Subclinical Cardiac Dysfunction in Sarcoidosis (1)
Sarcoidosis is a clinical disorder of unknown cause, characterized by granulomatous infiltration of the lungs and other organs. In the heart, noncaseating granulomata can involve the ventricular septum, papillary muscles, and/or free ventricular walls in up to 30 percent of cases at autopsy. However, a discrepancy between clinical and autopsy finding exists, since only about 5 percent of all patients with sarcoidosis have clinically evident myocardial involvement, including heart block, ventricular ectopy, congestive cardiomyopathy, and syncope/sudden death. Interestingly, up to one third of patients with myocardial involvement found at autopsy do not have clinical evidence of cardiac sarcoidosis during life.2 The diagnosis can be confirmed by endomyocardial biopsy. buy cipro

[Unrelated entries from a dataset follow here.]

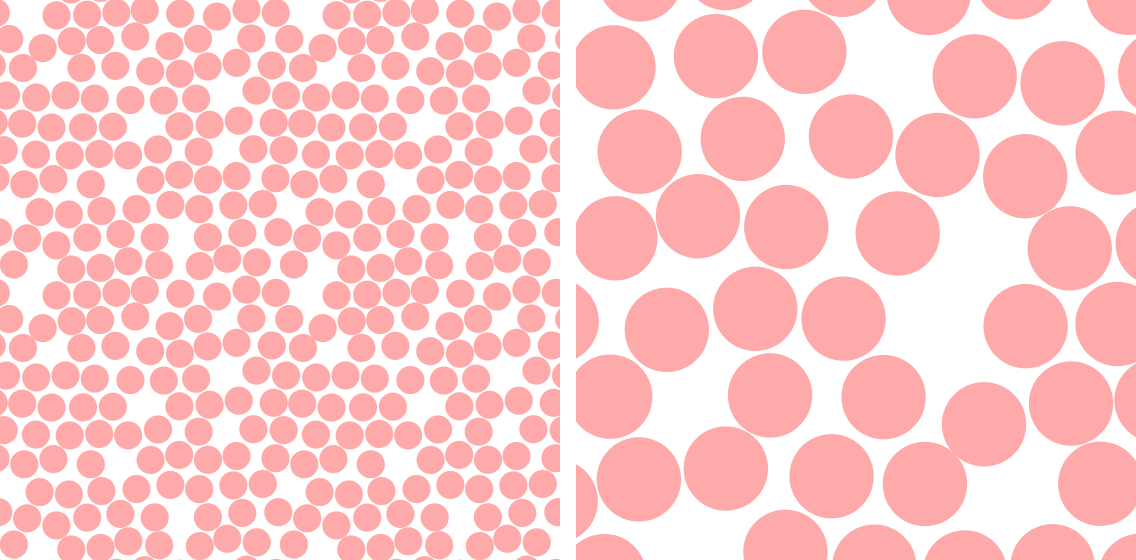
Left, the full canvas; right, a detail of the centre.
Reproduce this pattern procedurally as a WebGL 1 fragment shader.

```glsl
precision highp float;
uniform vec2 u_resolution;

#define DOT_COLOR vec3(1.0, 0.667, 0.667)
#define GROUND_COLOR vec3(1.0)
#define RADIUS 0.0251
#define SPACING 0.0525
#define JITTER 0.0155
#define PUSH 0.52
#define TILE_CELLS vec2(9.0, 10.0)
#define TILE_SIZE 0.5
#define WINDOW 9
#define PASSES 3

// Two random values in 0..1 per cell
vec2 hash2(vec2 p) {
  vec3 q = fract(p.xyx * vec3(0.1031, 0.1030, 0.0973) + 0.137);
  q += dot(q, q.yzx + 33.33);
  return fract((q.xx + q.yz) * q.zy);
}

// Jittered start of a dot on a staggered grid that repeats per tile
vec2 dotStart(vec2 cell, vec2 cellSize) {
  vec2 id = floor(mod(cell + 0.5, TILE_CELLS));
  float stagger = 0.25 + 0.5 * mod(id.y, 2.0);
  vec2 center = (cell + vec2(stagger, 0.5)) * cellSize;
  center += JITTER * (2.0 * hash2(id + 3.0) - 1.0);

  // One vacancy per row, moved far off the canvas
  float shift = floor(3.0 * hash2(vec2(id.y, 17.0)).x);
  float gap = floor(mod(id.y * 4.0 + shift + 0.5, TILE_CELLS.x));
  return abs(id.x - gap) < 0.5 ? center + 9.0 : center;
}

void main() {
  vec2 uv = gl_FragCoord.xy / u_resolution.y;
  vec2 cellSize = TILE_SIZE / TILE_CELLS;
  vec2 corner = floor(uv / cellSize) - float(WINDOW / 2);

  // Dots in the window of cells around this point
  vec2 dots[WINDOW * WINDOW];
  for (int y = 0; y < WINDOW; y++) {
    for (int x = 0; x < WINDOW; x++) {
      dots[y * WINDOW + x] = dotStart(corner + vec2(x, y), cellSize);
    }
  }

  // Push close dots apart; each pass trims the window by one ring.
  // Results go one cell down-left, where the old value is no longer read.
  for (int pass = 0; pass < PASSES; pass++) {
    int last = WINDOW - 2 - 2 * pass;
    for (int y = 1; y < WINDOW - 1; y++) {
      if (y > last) break;
      for (int x = 1; x < WINDOW - 1; x++) {
        if (x > last) break;
        vec2 self = dots[y * WINDOW + x];
        vec2 move = vec2(0.0);
        for (int j = -1; j <= 1; j++) {
          for (int i = -1; i <= 1; i++) {
            vec2 away = self - dots[(y + j) * WINDOW + x + i];
            float gap = max(length(away), 0.00001);
            move += away / gap * max(SPACING - gap, 0.0);
          }
        }
        dots[(y - 1) * WINDOW + x - 1] = self + PUSH * move;
      }
    }
  }

  // Distance to the nearest of the remaining 3 by 3 dots
  float nearest = 1.0;
  for (int y = 0; y < 3; y++) {
    for (int x = 0; x < 3; x++) {
      nearest = min(nearest, distance(uv, dots[y * WINDOW + x]));
    }
  }

  // Edge one pixel wide
  float cover = clamp(0.5 + (RADIUS - nearest) * u_resolution.y, 0.0, 1.0);
  gl_FragColor = vec4(mix(GROUND_COLOR, DOT_COLOR, cover), 1.0);
}
```
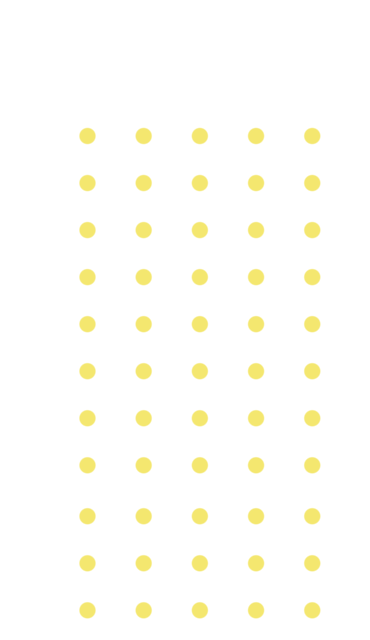
Reproduce this pattern procedurally as a WebGL 2 fragment shader.

```glsl
#version 300 es
precision highp float;
// Draws a grid of soft yellow dots, 5 across and 11 down, on white.

uniform vec2 u_resolution;
out vec4 fragColor;

void main() {
    // Canvas height is one unit
    vec2 p = gl_FragCoord.xy / u_resolution.y;

    // The upper eight rows sit slightly higher than the lower three
    p.y -= 0.0061 * step(0.233, p.y);

    // Nearest dot of the grid, with empty margins outside it
    vec2 spacing = vec2(0.0878, 0.0735);
    vec2 fromFirst = p - vec2(0.1367, 0.0464);
    vec2 cell = clamp(floor(fromFirst / spacing + 0.5), vec2(0.0), vec2(4.0, 10.0));
    float edgeDistance = length(fromFirst - cell * spacing) - 0.0126;

    // Smooth rim, never thinner than a pixel
    float softness = max(0.0015, 0.75 / u_resolution.y);
    float dot_mask = 1.0 - smoothstep(-softness, softness, edgeDistance);

    vec3 white = vec3(1.0);
    vec3 yellow = vec3(0.957, 0.906, 0.435);
    fragColor = vec4(mix(white, yellow, dot_mask), 1.0);
}
```
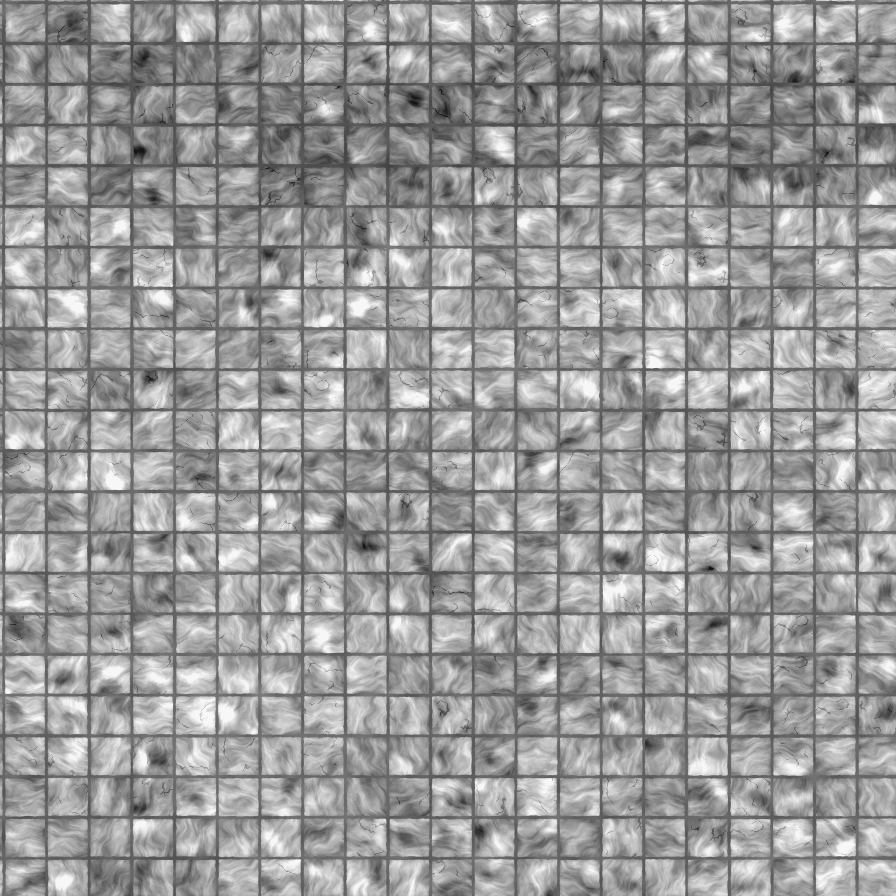
Write a three.js fragment shader that draws this texture.

```glsl
varying vec2 vUv;

const vec2 GRID = vec2(21.0, 22.0);
const vec2 GRID_SHIFT = vec2(0.09, -0.07);
const float GROUT_HALF_WIDTH = 0.0017;
const float EDGE_SOFTNESS = 0.0008;
const float GROUT_TONE = 0.38;
const float GLASS_TONE = 0.65;

float hash(vec2 p, float seed) {
  vec3 q = fract(vec3(p.xyx + seed * 7.31) * vec3(0.1031, 0.1030, 0.0973));
  q += dot(q, q.yzx + 33.33);
  return fract((q.x + q.y) * q.z);
}

float cornerSlope(vec2 corner, vec2 offset) {
  float angle = 6.28318 * hash(corner, 0.0);
  return dot(vec2(cos(angle), sin(angle)), offset);
}

float gradientNoise(vec2 p) {
  vec2 i = floor(p);
  vec2 f = p - i;
  vec2 u = f * f * f * (f * (f * 6.0 - 15.0) + 10.0);
  vec2 e = vec2(1.0, 0.0);
  float low = mix(cornerSlope(i, f), cornerSlope(i + e, f - e), u.x);
  float high = mix(cornerSlope(i + e.yx, f - e.yx), cornerSlope(i + e.xx, f - e.xx), u.x);
  return mix(low, high, u.y);
}

float fbm(vec2 p) {
  float sum = 0.0;
  float gain = 0.6;
  for (int i = 0; i < 4; i++) {
    sum += gain * gradientNoise(p);
    p = mat2(0.8, 0.6, -0.6, 0.8) * p * 2.05 + 11.7;
    gain *= 0.5;
  }
  return sum;
}

vec2 rotate(vec2 p, float angle) {
  float c = cos(angle);
  float s = sin(angle);
  return vec2(c * p.x - s * p.y, s * p.x + c * p.y);
}

float roundedBox(vec2 p, vec2 halfSize, float radius) {
  vec2 d = abs(p) - halfSize + radius;
  return length(max(d, 0.0)) + min(max(d.x, d.y), 0.0) - radius;
}

// Soft elongated spot at a random place, present in a share of the tiles
float blot(vec2 p, vec2 cell, float seed, float share) {
  vec2 centre = vec2(hash(cell, seed), hash(cell, seed + 1.0)) - 0.5;
  vec2 d = rotate(p - centre * 0.7, 3.14159 * hash(cell, seed + 2.0));
  float falloff = 1.0 - smoothstep(0.03, 0.42, length(d * vec2(0.75, 1.5)));
  return falloff * step(hash(cell, seed + 3.0), share);
}

// Streaks pulled mostly along or across each tile
float smear(vec2 p, vec2 cell) {
  float turn = 1.5708 * step(0.6, hash(cell, 3.0)) + 1.1 * (hash(cell, 4.0) - 0.5);
  vec2 origin = 60.0 * vec2(hash(cell, 5.0), hash(cell, 6.0));
  vec2 q = rotate(p, turn);
  q += 0.22 * vec2(gradientNoise(q * 2.4 + origin), gradientNoise(q * 2.4 + origin.yx + 19.0));
  float broad = gradientNoise(q * vec2(1.4, 2.4) + origin);
  float fine = fbm(q * vec2(2.4, 6.5) + origin.yx);
  return 0.32 * broad + 0.34 * fine;
}

float crack(vec2 p, vec2 cell) {
  vec2 q = p * 2.2 + 40.0 * hash(cell, 8.0);
  float path = abs(gradientNoise(q) + 0.12 * gradientNoise(q * 5.0));
  float gaps = smoothstep(0.0, 0.2, gradientNoise(q * 1.3 + 23.0));
  return (1.0 - smoothstep(0.008, 0.045, path)) * gaps * step(hash(cell, 9.0), 0.28);
}

// Slow drift over the wall, with a darker band near the top
float wallDrift(vec2 uv) {
  float band = smoothstep(0.74, 0.81, uv.y) * (1.0 - smoothstep(0.93, 1.0, uv.y));
  return 0.03 - 0.12 * band + 0.11 * gradientNoise(uv * vec2(4.0, 5.0) + 3.4);
}

float glassTone(vec2 p, vec2 cell, vec2 uv) {
  float tone = GLASS_TONE + wallDrift(uv) + 0.17 * (hash(cell, 1.0) - 0.5);
  vec2 bent = p + 0.22 * vec2(fbm(uv * 45.0), fbm(uv * 45.0 + 31.0));
  tone += smear(p, cell);
  tone -= 0.27 * blot(bent, cell, 20.0, 0.3);
  tone += 0.24 * blot(bent, cell, 30.0, 0.4);
  tone -= 0.2 * crack(p, cell);
  return tone + 0.05 * fbm(uv * 120.0);
}

void main() {
  vec2 wall = vUv * GRID - GRID_SHIFT;
  vec2 cell = floor(wall);
  vec2 local = wall - cell - 0.5;

  // Uneven tile outline
  vec2 shift = 0.0007 * (vec2(hash(cell, 11.0), hash(cell, 12.0)) - 0.5);
  vec2 halfSize = 0.5 / GRID - GROUT_HALF_WIDTH;
  float edge = roundedBox(local / GRID - shift, halfSize, 0.0015);
  edge += 0.0009 * gradientNoise(vUv * 130.0) + 0.0005 * gradientNoise(vUv * 310.0);

  // Shaded rim and stained grout
  float rim = smoothstep(-0.005, 0.0, edge);
  float glass = glassTone(local, cell, vUv) - 0.06 * rim;
  float grout = GROUT_TONE + 0.5 * wallDrift(vUv) + 0.12 * gradientNoise(vUv * 38.0);
  float cover = 1.0 - smoothstep(-EDGE_SOFTNESS, EDGE_SOFTNESS, edge);

  float tone = mix(grout, glass, cover);
  gl_FragColor = vec4(vec3(clamp(tone, 0.08, 0.97)), 1.0);
}
```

Exertional dyspnea and easy fatigability are complaints often found in patients with sarcoidosis, even in the presence of normal lung function. We hypothesized that many patients with sarcoidosis have clinically unsuspected myocardial involvement that could affect cardiac performance when the heart is stressed, as with exercise. Exercise testing allows investigation of the mechanisms underlying these symptoms by examining ventilatory and cardiovascular responses to the stress of exercise. The purpose of this study was to characterize cardiovascular responses with exercise and activities of daily living in a population of patients with sarcoidosis to investigate the prevalence of abnormal cardiovascular responses, likely representing cardiac abnormalities in this population.